Provided material START

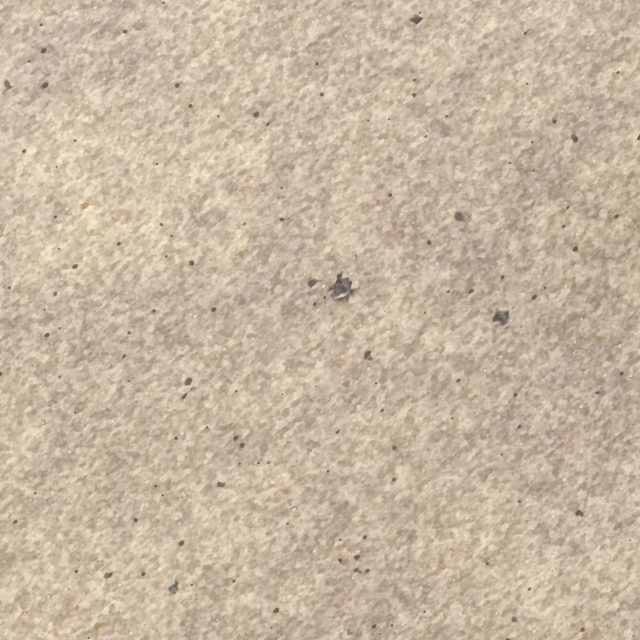
Give the GLSL for this texture, as a three.js fragment shader.

```glsl
varying vec2 vUv;

vec3 hash3(vec2 p) {
  vec3 q = fract(p.xyx * vec3(0.1031, 0.1030, 0.0973));
  q += dot(q, q.yxz + 33.33);
  return fract((q.xxy + q.yzz) * q.zyx);
}

// Cellular noise: random cell values blended by distance, centred on zero
float cellNoise(vec2 p) {
  vec2 cell = floor(p);
  float total = 0.0;
  float weights = 0.0;
  for (int y = -1; y <= 1; y++) {
    for (int x = -1; x <= 1; x++) {
      vec2 neighbour = cell + vec2(float(x), float(y));
      vec3 h = hash3(neighbour);
      vec2 offset = neighbour + h.xy - p;
      float weight = exp(-7.0 * dot(offset, offset));
      total += weight * h.z;
      weights += weight;
    }
  }
  return total / weights - 0.5;
}

// Sparse soft spots, at most one in each cell
float spots(vec2 p, float density, float maxRadius, float softness, float wobble) {
  vec2 cell = floor(p);
  vec3 place = hash3(cell + 17.0);
  vec3 shape = hash3(cell + 71.0);
  vec2 offset = fract(p) - 0.3 - 0.4 * place.xy;
  offset.x *= mix(0.9, 1.3, shape.y);
  float radius = maxRadius * mix(0.4, 1.0, shape.x);
  float edge = length(offset) + wobble * radius;
  float present = step(1.0 - density, place.z);
  return present * (1.0 - smoothstep(radius * (1.0 - softness), radius, edge));
}

void main() {
  // Grains are stretched along a rising diagonal
  vec2 diagonal = mat2(0.77, -0.64, 0.64, 0.77) * vUv + 2.0;
  float grain = cellNoise(diagonal * vec2(88.0, 145.0));
  float fineGrain = cellNoise(diagonal * vec2(190.0, 250.0) + 40.0);
  float mottle = cellNoise(diagonal * vec2(24.0, 34.0) + 9.0);
  float patches = cellNoise(diagonal * vec2(7.0, 10.0) + 23.0);
  float clouds = cellNoise(diagonal * vec2(2.6, 3.8) + 5.0);

  // Brightness: worn light corner, darker right side, then the layers
  float tone = 0.17 * grain + 0.13 * fineGrain + 0.075 * mottle;
  tone += 0.05 * patches + 0.06 * clouds;
  tone += 0.03 * (1.0 - smoothstep(0.0, 0.65, distance(vUv, vec2(0.0, 1.0))));
  tone -= 0.045 * (1.0 - smoothstep(0.0, 0.4, distance(vUv, vec2(1.0, 0.62))));

  // Hue drifts between greyish cement and warm sand
  float warmth = 0.5 * clouds + 0.6 * patches + 0.5 * mottle + 0.5 * fineGrain;
  warmth += 0.3 * (0.5 - vUv.y);
  vec3 color = vec3(0.785, 0.717, 0.634) + tone * vec3(0.95, 1.0, 1.04);
  color += warmth * vec3(0.012, 0.0, -0.045);

  // Rusty grains and bright glints
  float rust = spots(diagonal * 42.0, 0.05, 0.22, 0.8, grain);
  color = mix(color, vec3(0.70, 0.50, 0.30), 0.55 * rust);
  float glint = spots(diagonal * vec2(65.0, 85.0) + 30.0, 0.05, 0.27, 0.8, fineGrain);
  color = mix(color, vec3(0.96, 0.93, 0.88), 0.65 * glint);

  // Small brown pits
  float pits = spots(diagonal * vec2(40.0, 52.0) + 60.0, 0.07, 0.23, 0.8, grain);
  color = mix(color, vec3(0.34, 0.27, 0.21), 0.7 * pits);

  // Grey stones and a few large stains with ragged rims
  float stones = spots(diagonal * 13.0 + 90.0, 0.1, 0.14, 0.6, 1.1 * grain);
  color = mix(color, vec3(0.37, 0.34, 0.31) + 0.2 * grain, 0.7 * stones);
  float stains = spots(diagonal * 6.0 + 120.0, 0.12, 0.14, 0.5, 0.8 * grain + 0.5 * mottle);
  color = mix(color, vec3(0.37, 0.34, 0.32) + 0.25 * fineGrain, 0.8 * stains);

  gl_FragColor = vec4(color, 1.0);
}
```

Provided material END

* _Problem_
Filter the entries and keep only the lines holding "softness".

* _Exercise response_
float spots(vec2 p, float density, float maxRadius, float softness, float wobble) {
  return present * (1.0 - smoothstep(radius * (1.0 - softness), radius, edge));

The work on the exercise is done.